At the end is Little Gringley Lane. Cross over the road with care and proceed to the grassy area ahead which merges into a track. Follow this until you reach the wide lane.
Pinfold Lane). Continue along (slight incline) for ¾ of a mile, to an intersection. Follow the path to the left and onto The Baulk. The views from here are fabulous, and on a fine day you can see for miles around. Continue on crossing over the railway line, walking downhill along the baulk until you reach the village of Clarborough and onto Church Lane.
Bear left onto Church Lane along the footpath, passing the pretty church of St. John the Baptist. Proceed through the churchyard heading to behind church. You will see some steps, continue up the steps to the gate on the left, which leads into a field. Follow the track through the field, you will eventually come out onto Big Lane. Turn left, heading to the main road.
Turn right along Main Street and, continue until you are opposite Big Lane. Cross over with care and proceed along Big Lane until you reach Broad Gores, turn right, and continue along Broad Gores until you reach its end, where you will merge on o a field.
Follow the track/path (bear right) over the field, where the path forks bear left and head to the play park area.
At the play area join the footpath to the right then immediately turn left, follow the path and head up towards the main road and the canal bridge. Proceed over the bridge and join the tow path. Turn right going under the bridge and walk along the canal path passing the Gate Inn.
Follow the towpath, go under the next bridge at Bonemill Lane, (formerly Wellhouse Lane. Continue along the towpath until you reach the renowned Whitsunday Pie Lock. You can leave the route here and cross over the main road back to the start point or continue a short distance further and come off the towpath at the next bridge, before returning to the start.
Distance: 4.97 miles (8 km)
Gradient: Mostly flat
Approx. time: 2hours 10 min (allow for exploring and photo opportunities)
Maps: Explorer 270 & 271
Path info: Road, field, track, towpath
Start point: Road/lane by the A620, next to Hop Pole public house, Retford SK719818
Dog friendly: Yes, on a lead

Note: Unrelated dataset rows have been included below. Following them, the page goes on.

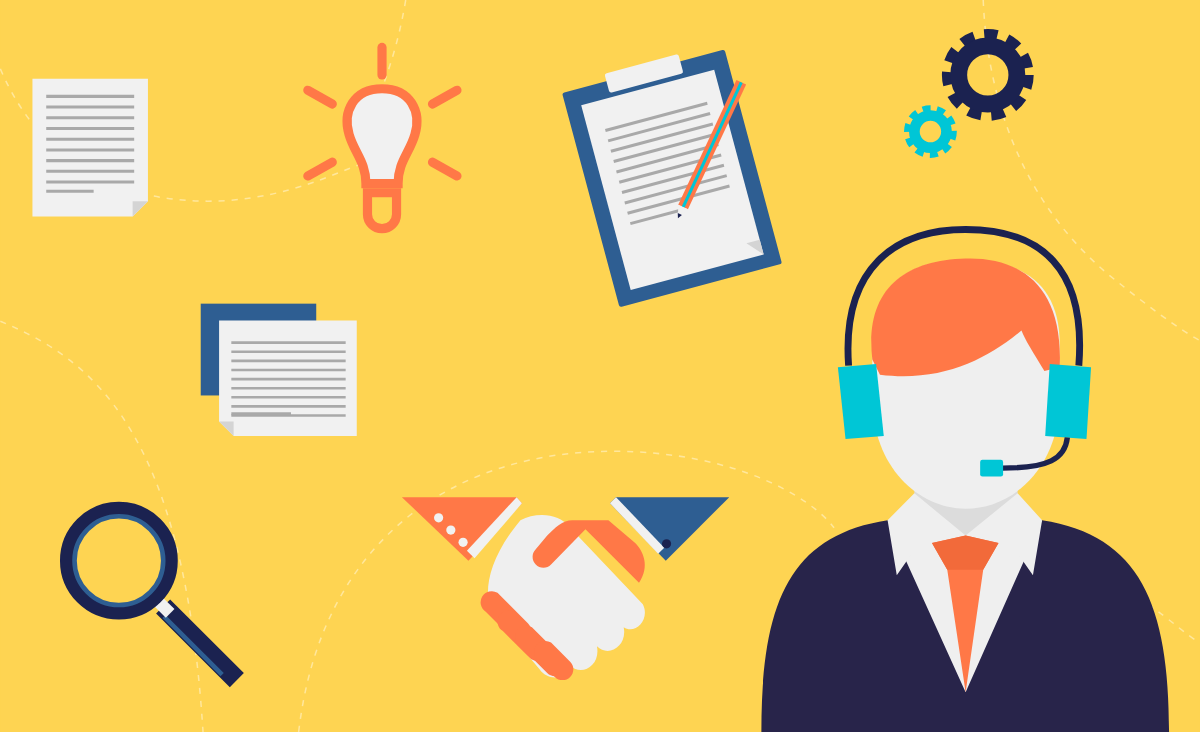
<!DOCTYPE html>
<html lang="en">
<head>
<meta charset="utf-8">
<title>Customer Support Services</title>
<link rel="stylesheet" href="https://fonts.googleapis.com/css2?family=Open+Sans&display=swap">
<style>
:root{
  --sun:#FED452;
  --trail:#FFE79C;
  --paper:#F1F1F1;
  --paper-fold:#D4D4D4;
  --ink-line:#A9A9A9;
  --coral:#FF7847;
  --ocean:#2E5E92;
  --navy:#1B2250;
  --suit:#28244A;
  --aqua:#00C6D6;
  --skin:#EFEFEF;
  --shadow:#DCDCDC;
}
html,body{margin:0;padding:0;width:1200px;height:732px;overflow:hidden;background:var(--sun);font-family:"Open Sans",sans-serif}
.scene{display:block;width:1200px;height:732px}
.trail{fill:none;stroke:var(--trail);stroke-width:2;stroke-dasharray:8 9}
.text-line{stroke:var(--ink-line);stroke-width:4}
</style>
</head>
<body>
<svg class="scene" viewBox="0 0 1568 957" role="img" aria-label="Customer support agent with headset among icons of documents, an idea bulb, a checklist, gears, a magnifier and a handshake">
  <defs>
    <g id="text-lines">
      <line class="text-line" x1="0" y1="0" x2="115" y2="0"/>
      <line class="text-line" x1="0" y1="14" x2="115" y2="14"/>
      <line class="text-line" x1="0" y1="28" x2="115" y2="28"/>
      <line class="text-line" x1="0" y1="42" x2="115" y2="42"/>
      <line class="text-line" x1="0" y1="56" x2="115" y2="56"/>
      <line class="text-line" x1="0" y1="70" x2="115" y2="70"/>
      <line class="text-line" x1="0" y1="84" x2="115" y2="84"/>
      <line class="text-line" x1="0" y1="98" x2="115" y2="98"/>
      <line class="text-line" x1="0" y1="112" x2="115" y2="112"/>
    </g>
  </defs>

  <rect width="1568" height="957" fill="var(--sun)"/>

  <g class="trails">
    <path class="trail" d="M0 90 C60 230 180 270 300 262 C380 255 430 230 470 215"/>
    <path class="trail" d="M530 0 C520 60 505 100 490 140"/>
    <path class="trail" d="M0 420 C120 470 240 560 265 957"/>
    <path class="trail" d="M390 957 C420 700 600 590 800 590 C960 590 1060 650 1090 690"/>
    <path class="trail" d="M1285 0 C1290 120 1330 260 1450 360 C1500 400 1540 430 1568 445"/>
    <path class="trail" d="M1500 790 C1530 810 1550 830 1568 840"/>
  </g>

  <g class="document-single">
    <path d="M42 103H193V263L173 283H42Z" fill="var(--paper)"/>
    <path d="M173 283V263H193Z" fill="var(--paper-fold)"/>
    <use href="#text-lines" x="60" y="126"/>
    <line class="text-line" x1="60" y1="250" x2="122" y2="250"/>
  </g>

  <g class="idea-bulb" fill="none" stroke="var(--coral)" stroke-linecap="round">
    <g stroke-width="12">
      <line x1="499" y1="62" x2="499" y2="98"/>
      <line x1="402" y1="118" x2="434" y2="136"/>
      <line x1="597" y1="118" x2="565" y2="136"/>
      <line x1="402" y1="230" x2="434" y2="212"/>
      <line x1="597" y1="230" x2="565" y2="212"/>
    </g>
    <path d="M499 116C462 116 447 146 456 176C463 200 478 212 478 240H520C520 212 535 200 542 176C551 146 536 116 499 116Z" fill="var(--paper)" stroke-width="12"/>
    <path d="M480 252H518V280A19 19 0 0 1 480 280Z" stroke-width="12"/>
  </g>

  <g class="checklist" transform="rotate(-15 880 240)">
    <rect x="770" y="88" width="220" height="290" rx="3" fill="var(--ocean)"/>
    <rect x="790" y="110" width="180" height="250" fill="var(--paper)"/>
    <path d="M952 340H970V360Z" fill="var(--paper-fold)"/>
    <rect x="830" y="78" width="100" height="26" rx="3" fill="var(--paper)"/>
    <g transform="translate(812 150) scale(1.2 1)"><use href="#text-lines"/></g>
    <line class="text-line" x1="812" y1="276" x2="880" y2="276"/>
    <g transform="rotate(40 930 220)">
      <rect x="922" y="110" width="14" height="180" fill="var(--coral)"/>
      <rect x="927" y="110" width="4" height="180" fill="var(--aqua)"/>
      <path d="M922 290H936L929 306Z" fill="var(--paper)"/>
      <path d="M926 300H932L929 306Z" fill="var(--navy)"/>
    </g>
  </g>

  <g class="gears">
    <circle cx="1291" cy="98" r="52" fill="none" stroke="var(--navy)" stroke-width="16" stroke-dasharray="17 13"/>
    <circle cx="1291" cy="98" r="38" fill="none" stroke="var(--navy)" stroke-width="22"/>
    <circle cx="1216" cy="172" r="29" fill="none" stroke="var(--aqua)" stroke-width="11" stroke-dasharray="10 8"/>
    <circle cx="1216" cy="172" r="21" fill="none" stroke="var(--aqua)" stroke-width="14"/>
  </g>

  <g class="document-stack">
    <rect x="262" y="397" width="151" height="120" fill="var(--ocean)"/>
    <path d="M286 419H466V570H305L286 551Z" fill="var(--paper)"/>
    <path d="M286 551H305V570Z" fill="var(--paper-fold)"/>
    <g transform="translate(302 448) scale(1.3 0.85)"><use href="#text-lines"/></g>
    <line class="text-line" x1="302" y1="541" x2="380" y2="541"/>
  </g>

  <g class="magnifier">
    <line x1="222" y1="802" x2="300" y2="880" stroke="var(--navy)" stroke-width="26" stroke-linecap="square"/>
    <line x1="214" y1="806" x2="290" y2="882" stroke="var(--ocean)" stroke-width="6"/>
    <line x1="206" y1="786" x2="222" y2="802" stroke="var(--paper)" stroke-width="16"/>
    <circle cx="155" cy="733" r="68" fill="none" stroke="var(--navy)" stroke-width="18"/>
    <circle cx="155" cy="733" r="58" fill="none" stroke="var(--ocean)" stroke-width="6"/>
  </g>

  <g class="handshake">
    <path d="M525 650H675L682 658L612 733Z" fill="var(--coral)"/>
    <path d="M675 650L682 658L620 730L610 720Z" fill="var(--paper)"/>
    <circle cx="573" cy="677" r="6" fill="var(--paper)"/>
    <circle cx="589" cy="693" r="6" fill="var(--paper)"/>
    <circle cx="605" cy="709" r="6" fill="var(--paper)"/>
    <path d="M953 650H805L797 658L870 733Z" fill="var(--ocean)"/>
    <path d="M805 650L797 658L860 724L868 716Z" fill="var(--paper)"/>
    <circle cx="871" cy="711" r="6" fill="var(--navy)"/>
    <path d="M680 680C700 670 730 670 745 690L840 790C850 810 830 830 815 820C820 845 795 860 780 845C785 870 760 885 745 870C740 890 715 890 705 875L650 810C630 790 630 740 680 680Z" fill="var(--skin)"/>
    <path d="M795 680L748 680C735 680 725 690 715 700L700 718A13 13 0 0 0 720 738L765 692L835 762C850 740 840 720 830 710Z" fill="var(--coral)"/>
    <g fill="var(--coral)">
      <path d="M650 775L690 815A14 14 0 0 1 670 835L635 800A14 14 0 0 1 650 775Z"/>
      <path d="M672 800L712 840A14 14 0 0 1 692 860L657 825A14 14 0 0 1 672 800Z"/>
      <path d="M695 820L735 860A14 14 0 0 1 715 880L680 845A14 14 0 0 1 695 820Z"/>
      <path d="M720 840L745 865A14 14 0 0 1 725 885L705 865A14 14 0 0 1 720 840Z"/>
    </g>
  </g>

  <g class="support-agent">
    <path d="M995 957C995 790 1030 700 1160 680L1262 720L1362 680C1490 700 1528 790 1528 957Z" fill="var(--suit)"/>
    <path d="M1195 625H1330V690L1262 740L1195 690Z" fill="var(--shadow)"/>
    <path d="M1160 680L1195 645L1262 700L1330 645L1362 680L1262 905Z" fill="var(--skin)"/>
    <path d="M1160 680L1172 752L1200 712Z M1362 680L1350 752L1322 712Z" fill="var(--skin)"/>
    <path d="M1218 710L1262 700L1305 710L1285 745L1262 905L1238 745Z" fill="var(--coral)"/>
    <path d="M1218 710L1262 700L1305 710L1285 745H1238Z" fill="#F26A3A"/>
    <path d="M1140 450C1140 370 1190 340 1262 340C1335 340 1385 370 1385 450V520C1385 610 1325 665 1262 665C1200 665 1140 610 1140 520Z" fill="var(--skin)"/>
    <path d="M1140 470C1130 380 1180 340 1262 338C1330 336 1390 370 1385 480L1365 485C1350 460 1340 445 1335 432C1290 470 1230 500 1150 490Z" fill="var(--coral)"/>
    <path d="M1109 478C1100 350 1170 300 1262 300C1360 300 1420 350 1410 478" fill="none" stroke="var(--navy)" stroke-width="9"/>
    <path d="M1095 480L1145 476L1155 570L1105 574Z" fill="var(--aqua)"/>
    <path d="M1372 476L1426 480L1420 574L1366 570Z" fill="var(--aqua)"/>
    <path d="M1395 572C1392 600 1370 612 1310 612" fill="none" stroke="var(--navy)" stroke-width="7"/>
    <rect x="1281" y="601" width="30" height="22" rx="3" fill="var(--aqua)"/>
  </g>
</svg>
</body>
</html>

Public Toilets: There are pubs along the route (if open) good opportunity to call in for refreshments too!
Refreshments: There are some cracking picnic spots and public houses along the route.